Small Holder Agriculture Monitoring and Baseline Assessment (SHAMBA)

Photo: John Hogg (World Bank)

Project Description

In order to generate income from carbon credits, smallholders need to prove that their fields are capturing carbon. The difficulty is how to measure the amount of carbon captured without incurring significant costs. With support from CCAFS, scientists at the University of Edinburgh are testing a low-cost way for smallholder farmers in sub-Saharan Africa to calculate the expected climate benefits of planting trees, agroforestry, increasing organic inputs to soils and reducing the amount of crop residues burnt. By determining the climate benefits of their agricultural activities at a reasonable cost, smallholders can gain carbon credits, and thus draw additional income from climate funds.

SHAMBA is user-friendly, designed specifically for smallholders in sub-Saharan Africa to calculate carbon capture. Users with little technical expertise can use SHAMBA to estimate how changes in smallholder agricultural practices will generate climate benefits in line with greenhouse gas accounting requirements. SHAMBA calculates the expected climate benefits of tree planting, agroforestry, agricultural practices that increase organic inputs to soils and reducing burning crop residues. The scientists are working to fine tune the Smallholder Agriculture Mitigation Benefits Assessment (SHAMBA) method for calculating climate benefits.


Tests in Mexico, Mozambique and Uganda are experimenting with SHAMBA works. If successful, then Plan Vivo Foundation will put SHAMBA into practice in its projects. Once proven, SHAMBA promises to help rural communities throughout Africa and beyond verify how much carbon their agricultural activities capture and to derive extra income from carbon credits.

If SHAMBA proves successful, the Plan Vivo Foundation will use it for projects throughout sub-Saharan Africa. Plan Vivo is a Scottish charity that provides support to communities to manage their natural resources more sustainably with a view to generating climate, livelihood and ecosystem benefits.


A full description of the tools’ parameters can be downloaded from the CCAFS website here. The tool is publicly available at and is accompanied by a tool description, user guide and methodology. The tool contains its own help. The web interface of the tool is viewable at:

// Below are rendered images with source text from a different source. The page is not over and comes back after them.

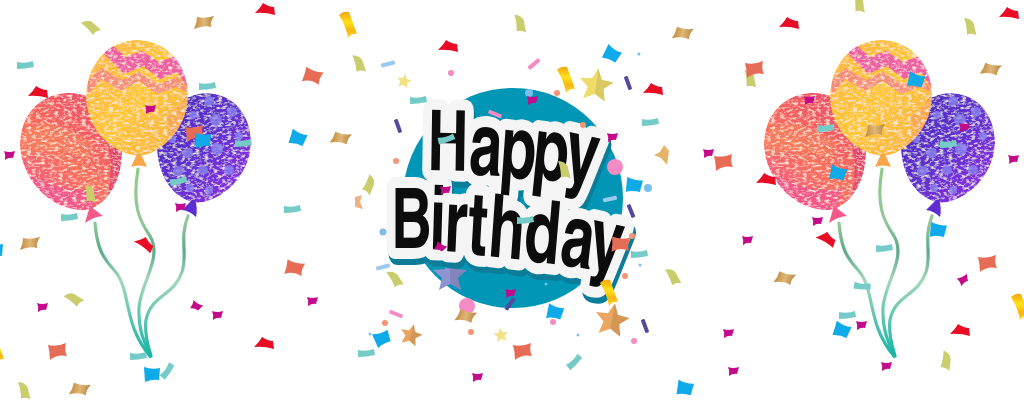
<!DOCTYPE html>
<html lang="en">
<head>
<meta charset="utf-8">
<title>Happy Birthday banner</title>
<style>
:root{--paper:#fff;--disc:#0296b6;--shade:#0b7d98;--sticker:#f5f5f6;--ink:#0c0c0c;--olive:#c9cd6c;--red:#e80c25;--coral:#e76c56;--teal:#75cbc8;--blue:#0eaaea;--magenta:#c4098a;--pink:#f58bc5;--peach:#f49675;--sky:#9cc9ee;--indigo:#55499f}
html,body{margin:0;background:var(--paper)}
.banner{position:relative;width:1024px;height:400px;overflow:hidden;background:var(--paper)}
.banner svg{display:block}
.lettering{font-family:"TeX Gyre Heros Cn","Liberation Sans",sans-serif;font-weight:700}
.small{font-size:88px}
.cap{font-size:84px}
.shadow{fill:var(--shade);stroke:var(--shade)}
.border{fill:var(--sticker);stroke:var(--sticker)}
.shadow,.border{stroke-width:22;stroke-linejoin:round}
.face{fill:var(--ink)}
.strings{fill:none;stroke-width:3.2;stroke-linecap:round}
.olive{fill:var(--olive)}.red{fill:var(--red)}.coral{fill:var(--coral)}.teal{fill:var(--teal)}.blue{fill:var(--blue)}.magenta{fill:var(--magenta)}.pink{fill:var(--pink)}.peach{fill:var(--peach)}.sky{fill:var(--sky)}.indigo{fill:var(--indigo)}
</style>
</head>
<body>
<main class="banner">
<svg width="1024" height="400" viewBox="0 0 1024 400" role="img" aria-label="Happy Birthday with balloons and confetti">
<defs>
<linearGradient id="rose" x1="0.9" y1="0" x2="0.2" y2="1"><stop offset="0" stop-color="#ee4775"/><stop offset=".35" stop-color="#f45c62"/><stop offset=".6" stop-color="#f9705c"/><stop offset="1" stop-color="#f4548c"/></linearGradient>
<linearGradient id="sun" x1="0" y1="0" x2="1" y2="1"><stop offset="0" stop-color="#ffb53c"/><stop offset=".5" stop-color="#fdc736"/><stop offset="1" stop-color="#f8ae3e"/></linearGradient>
<linearGradient id="violet" x1="0" y1="0" x2="1" y2="1"><stop offset="0" stop-color="#4a2bc0"/><stop offset=".5" stop-color="#6130d2"/><stop offset="1" stop-color="#9a2bea"/></linearGradient>
<linearGradient id="cord" gradientUnits="userSpaceOnUse" x1="0" y1="165" x2="0" y2="357"><stop offset="0" stop-color="#8fcb8a"/><stop offset=".3" stop-color="#93c79a"/><stop offset=".45" stop-color="#5aa987"/><stop offset=".6" stop-color="#a5d6ba"/><stop offset="1" stop-color="#13b5a5"/></linearGradient>
<linearGradient id="foil" x1="0" x2="1"><stop offset="0" stop-color="#c08a3c"/><stop offset=".5" stop-color="#e0b777"/><stop offset="1" stop-color="#b8853f"/></linearGradient>
<linearGradient id="gold" x1="0" y1="0" x2="0" y2="1"><stop offset="0" stop-color="#f3a50c"/><stop offset=".4" stop-color="#ffe21c"/><stop offset=".7" stop-color="#f5b70d"/><stop offset="1" stop-color="#ffd83a"/></linearGradient>
<filter id="chalk" x="0" y="0" width="1" height="1"><feTurbulence type="fractalNoise" baseFrequency=".22 .4" numOctaves="3" seed="4"/><feColorMatrix values="0 0 0 0 1  0 0 0 0 .9  0 0 0 0 .75  2.6 0 0 0 -1.25"/><feComposite in2="SourceGraphic" operator="in" result="grain"/><feMerge><feMergeNode in="SourceGraphic"/><feMergeNode in="grain"/></feMerge></filter>
<path id="rose-shape" d="M66 93C96 91 121 115 122 148C123 184 104 208 85 210C49 211 21 178 20 145C20 116 38 95 66 93Z"/>
<path id="sun-shape" d="M137 40C167 40 188 65 188 96C188 129 160 155 139 156C114 155 86 130 86 97C86 65 108 40 137 40Z"/>
<path id="violet-shape" d="M207 93C235 94 251 116 251 143C250 176 222 202 196 203C172 199 157 174 157 147C158 117 180 93 207 93Z"/>
<clipPath id="rose-clip"><use href="#rose-shape"/></clipPath>
<clipPath id="sun-clip"><use href="#sun-shape"/></clipPath>
<clipPath id="violet-clip"><use href="#violet-shape"/></clipPath>
<g id="balloons">
<g class="strings" stroke="url(#cord)"><path d="M95 223C97 247 102 257 114 270C132 290 122 323 150 356"/><path d="M138 169C132 205 139 220 150 236C163 258 140 284 139 308C138 334 146 343 150 356"/><path d="M188 216C179 238 188 254 182 272C174 296 151 295 146 320C144 336 149 348 151 356"/></g>
<g clip-path="url(#rose-clip)"><g filter="url(#chalk)"><use href="#rose-shape" fill="url(#rose)"/><path d="M20 134Q40 118 65 128T94 144L88 160Q55 142 20 158Z" fill="#f8875c" opacity=".5"/><path d="M92 90L125 108V205L108 195Q118 150 92 90Z" fill="#dd3b79" opacity=".65"/><path d="M20 170Q60 196 100 188L90 215H30Z" fill="#f4509c" opacity=".6"/></g></g>
<path d="M90 206L85 223Q93 217 103 216Z" fill="#f4598a"/>
<g clip-path="url(#violet-clip)"><g filter="url(#chalk)"><use href="#violet-shape" fill="url(#violet)"/></g><g fill="#8a83ee" opacity=".8"><circle cx="209" cy="101" r="5"/><circle cx="232" cy="112" r="5"/><circle cx="216" cy="120" r="6"/><circle cx="193" cy="115" r="4"/><circle cx="239" cy="136" r="4"/><circle cx="217" cy="149" r="6"/><circle cx="188" cy="153" r="5"/><circle cx="172" cy="139" r="4"/><circle cx="203" cy="170" r="5"/><circle cx="229" cy="170" r="5"/><circle cx="178" cy="171" r="5"/><circle cx="209" cy="190" r="4"/><circle cx="190" cy="188" r="4"/></g></g>
<path d="M192 200L182 210Q190 211 196 217Q198 208 195 200Z" fill="#5e2fd0"/>
<g clip-path="url(#sun-clip)"><g filter="url(#chalk)"><use href="#sun-shape" fill="url(#sun)"/><path d="M103 53L112 45L126 57L142 51L159 62L176 56L190 78V92L177 72L160 79L143 66L124 74Z" fill="#ef5fa4"/><path d="M88 80L101 68L122 80L139 72L158 84L178 77L189 93L176 87L157 94L139 81L121 91L101 79L88 95Z" fill="#f37d8c" opacity=".75"/><path d="M166 116Q179 110 188 92V130L160 151Q174 133 166 116Z" fill="#f8a05c" opacity=".6"/></g></g>
<path d="M137 154L131 167Q139 164 147 167L141 154Z" fill="#f9a64a"/>
</g>
<path id="olive" class="olive" d="M-10-4Q-4-8 1-5L10 3Q4 4 2 8Q-4 0-10-4Z"/>
<path id="red" class="red" d="M-10 3Q-4-3-2-7Q4-3 9-3L10 5Q0 2-10 3Z"/>
<path id="coral" class="coral" d="M-9-6Q0-4 9-8Q7 0 10 5Q0 3-7 9Q-7 1-9-6Z"/>
<path id="teal" class="teal" d="M-8-3Q0-1 8-4L9 2Q0 4-8 4Z"/>
<path id="blue" class="blue" d="M-8-7Q0-4 8-6L7 6Q0 5-7 8Z"/>
<path id="magenta" class="magenta" d="M-5-4Q0-2 6-4L4 3Q0 2-4 5Q-3 0-5-4Z"/>
<path id="tan" fill="url(#foil)" d="M-7-5Q1-3 10-6Q6 0 7 5Q-1 3-10 7Q-7 1-7-5Z"/>
<path id="ribbon" fill="url(#gold)" d="M-9-10Q-5-14 1-13L9 9Q4 8 0 13Q-2 1-9-10Z"/>
<polygon id="star" points="0,-17 5,-6 17,-5 8,3 11,15 0,9 -11,15 -8,3 -17,-5 -5,-6"/>
<polygon id="star-fold" points="0,-17 5,-6 17,-5 8,3 11,15 0,9" fill="#000" opacity=".09"/>
<rect id="bar" x="-7" y="-2" width="14" height="4" rx="1"/>
</defs>

<g id="balloon-bunches"><use href="#balloons"/><use href="#balloons" x="744"/></g>
<ellipse id="badge" cx="513" cy="198" rx="110" ry="110" fill="var(--disc)"/>

<g id="stars">
<g transform="translate(450 275)"><use href="#star" fill="#8f93cf"/><use href="#star-fold"/></g>
<g transform="translate(596 85)rotate(8)"><use href="#star" fill="#f0dc6a"/><use href="#star-fold"/></g>
<g transform="translate(612 320)rotate(10)"><use href="#star" fill="#eaa55e"/><use href="#star-fold"/></g>
<g transform="translate(411 335)rotate(15)scale(.65)"><use href="#star" fill="#e8a45f"/><use href="#star-fold"/></g>
<use href="#star" fill="#f3e283" transform="translate(404 81)rotate(12)scale(.43)"/>
<use href="#star" fill="#f3e283" transform="translate(501 335)rotate(-8)scale(.43)"/>
<polygon points="654,155 660,152 664,145 669,151 667,165 661,158" fill="#e6b36a"/>
<polygon points="355,197 362,195 360,202 363,209 355,207" fill="#efb185"/>
</g>

<g class="lettering">
<use href="#greeting" class="shadow" transform="translate(2 6)"/>
<use href="#greeting" class="border"/>
<g class="face"><g id="greeting"><g transform="scale(.82 1)">
<text class="small" x="521 571 608 647 686" y="170 174 176 177 178" rotate="1 3 5 7 10"><tspan class="cap">H</tspan>appy</text>
<text class="small" x="477 523 541 569 594 637 681 716" y="248 249 251 254 256 260 264 266" rotate="0 2 3 4 5 6 8 10"><tspan class="cap">B</tspan>irthday</text>
</g></g></g>
</g>

<g id="dots">
<g class="pink"><circle cx="615" cy="167" r="8"/><circle cx="467" cy="306" r="8"/><circle cx="451" cy="73" r="3"/><circle cx="634" cy="341" r="3"/><circle cx="553" cy="322" r="3"/></g>
<g class="peach"><circle cx="557" cy="93" r="3"/><circle cx="583" cy="125" r="3"/><circle cx="396" cy="161" r="3"/><circle cx="385" cy="323" r="3"/><circle cx="471" cy="332" r="3"/><circle cx="625" cy="276" r="3"/><circle cx="632" cy="236" r="3"/></g>
<g fill="#78c0ea"><circle cx="529" cy="93" r="4"/><circle cx="648" cy="188" r="4"/><circle cx="383" cy="232" r="3.5"/><circle cx="639" cy="54" r="1.5"/><circle cx="640" cy="265" r="1.5"/><circle cx="370" cy="334" r="1.5"/><circle cx="578" cy="335" r="1.5"/><circle cx="546" cy="284" r="1.5"/></g>
</g>

<g id="bars">
<g class="sky"><use href="#bar" transform="translate(388 64)rotate(-14)"/><use href="#bar" transform="translate(610 199)rotate(-12)"/><use href="#bar" transform="translate(383 267)rotate(-14)"/></g>
<g class="pink"><use href="#bar" transform="translate(534 64)rotate(-40)"/><use href="#bar" transform="translate(495 114)rotate(22)"/><use href="#bar" transform="translate(396 314)rotate(22)"/></g>
<g class="indigo"><use href="#bar" transform="translate(398 126)rotate(70)"/><use href="#bar" transform="translate(628 83)rotate(70)"/><use href="#bar" transform="translate(631 211)rotate(68)"/><use href="#bar" transform="translate(645 326)rotate(70)"/><use href="#bar" transform="translate(510 304)rotate(-55)"/></g>
</g>

<g id="confetti">
<g id="olive-confetti"><use href="#olive" x="91" y="27"/><use href="#olive" transform="translate(359 64)rotate(30)"/><use href="#olive" transform="translate(520 24)rotate(38)"/><use href="#olive" transform="translate(859 4)rotate(40)"/><use href="#olive" transform="translate(970 27)rotate(35)"/><use href="#olive" transform="translate(90 194)rotate(40)"/><use href="#olive" transform="translate(74 299)rotate(-8)"/><use href="#olive" transform="translate(24 391)rotate(35)"/><use href="#olive" transform="translate(369 185)rotate(70)"/><use href="#olive" transform="translate(395 279)rotate(15)"/><use href="#olive" transform="translate(673 277)rotate(20)"/><use href="#olive" transform="translate(564 170)rotate(35)"/><use href="#olive" transform="translate(946 361)rotate(55)"/><use href="#olive" transform="translate(750 79)rotate(38)"/></g>
<g id="red-confetti"><use href="#red" x="265" y="10"/><use href="#red" x="38" y="93"/><use href="#red" x="448" y="47"/><use href="#red" x="653" y="90"/><use href="#red" x="789" y="24"/><use href="#red" x="1009" y="14"/><use href="#red" transform="translate(144 244)rotate(30)"/><use href="#red" x="264" y="344"/><use href="#red" x="766" y="180"/><use href="#red" transform="translate(826 239)rotate(25)"/><use href="#red" x="960" y="331"/></g>
<g id="coral-confetti"><use href="#coral" transform="translate(312 76)rotate(25)"/><use href="#coral" x="194" y="133"/><use href="#coral" transform="translate(294 268)rotate(20)"/><use href="#coral" x="57" y="351"/><use href="#coral" x="522" y="351"/><use href="#coral" transform="translate(620 244)rotate(10)"/><use href="#coral" x="754" y="69"/><use href="#coral" x="723" y="162"/><use href="#coral" x="987" y="263"/></g>
<g id="teal-confetti"><use href="#teal" x="25" y="65"/><use href="#teal" x="207" y="86"/><use href="#teal" x="243" y="143"/><use href="#teal" x="292" y="209"/><use href="#teal" transform="translate(178 181)rotate(-8)"/><use href="#teal" x="69" y="217"/><use href="#teal" x="138" y="356"/><use href="#teal" transform="translate(167 371)rotate(-50)"/><use href="#teal" x="366" y="353"/><use href="#teal" x="418" y="100"/><use href="#teal" transform="translate(574 362)rotate(-40)"/><use href="#teal" x="639" y="254"/><use href="#teal" x="650" y="122"/><use href="#teal" x="825" y="128"/><use href="#teal" x="948" y="144"/><use href="#teal" x="884" y="248"/><use href="#teal" transform="translate(862 286)rotate(10)"/><use href="#teal" x="847" y="315"/><use href="#teal" x="525" y="220"/><use href="#teal" transform="translate(446 139)rotate(-12)"/></g>
<g id="blue-confetti"><use href="#blue" transform="translate(298 138)rotate(20)"/><use href="#blue" x="203" y="140"/><use href="#blue" x="-5" y="250"/><use href="#blue" x="152" y="374"/><use href="#blue" transform="translate(382 338)rotate(-20)"/><use href="#blue" transform="translate(555 312)rotate(15)"/><use href="#blue" transform="translate(612 54)rotate(30)"/><use href="#blue" transform="translate(634 185)rotate(10)"/><use href="#blue" transform="translate(685 388)rotate(12)"/><use href="#blue" transform="translate(916 80)rotate(15)"/><use href="#blue" transform="translate(838 173)rotate(15)"/><use href="#blue" transform="translate(938 230)rotate(10)"/><use href="#blue" transform="translate(842 330)rotate(20)"/></g>
<g id="magenta-confetti"><use href="#magenta" x="9" y="155"/><use href="#magenta" x="150" y="109"/><use href="#magenta" x="180" y="207"/><use href="#magenta" x="42" y="307"/><use href="#magenta" transform="translate(196 306)rotate(30)"/><use href="#magenta" x="217" y="315"/><use href="#magenta" x="312" y="301"/><use href="#magenta" x="445" y="190"/><use href="#magenta" transform="translate(440 247)rotate(30)"/><use href="#magenta" x="510" y="293"/><use href="#magenta" x="477" y="377"/><use href="#magenta" x="612" y="137"/><use href="#magenta" x="532" y="100"/><use href="#magenta" x="708" y="153"/><use href="#magenta" x="809" y="100"/><use href="#magenta" x="817" y="221"/><use href="#magenta" x="747" y="240"/><use href="#magenta" x="728" y="333"/><use href="#magenta" x="733" y="371"/><use href="#magenta" x="861" y="325"/><use href="#magenta" x="886" y="366"/><use href="#magenta" transform="translate(963 280)rotate(-25)"/><use href="#magenta" x="1013" y="159"/><use href="#magenta" x="964" y="127"/></g>
<g id="tan-confetti"><use href="#tan" x="204" y="22"/><use href="#tan" transform="translate(341 138)rotate(12)"/><use href="#tan" x="30" y="243"/><use href="#tan" transform="translate(80 389)rotate(10)"/><use href="#tan" transform="translate(466 316)rotate(15)"/><use href="#tan" transform="translate(683 33)rotate(10)"/><use href="#tan" transform="translate(991 69)rotate(12)"/><use href="#tan" x="875" y="130"/><use href="#tan" transform="translate(785 278)rotate(15)"/></g>
<g id="gold-ribbons"><use href="#ribbon" x="348" y="25"/><use href="#ribbon" x="566" y="80"/><use href="#ribbon" x="609" y="293"/><use href="#ribbon" x="1020" y="307"/><use href="#ribbon" transform="translate(-3 352)scale(.8)"/></g>
</g>
</svg>
</main>
</body>
</html>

The University of Edinburgh and CCAFS worked together to develop this tool, and the University of Edinburgh, Bioclimate and Plan Vivo are now working together to increase the use of this tool beyond the initial projects in sub-Saharan Africa. The aim is to estimate climate benefits from other geographical regions and land use practices, as well as reporting metrics describing impacts on resilience and yields, allowing smallholders to contribute to – and benefit from – low-emissions development.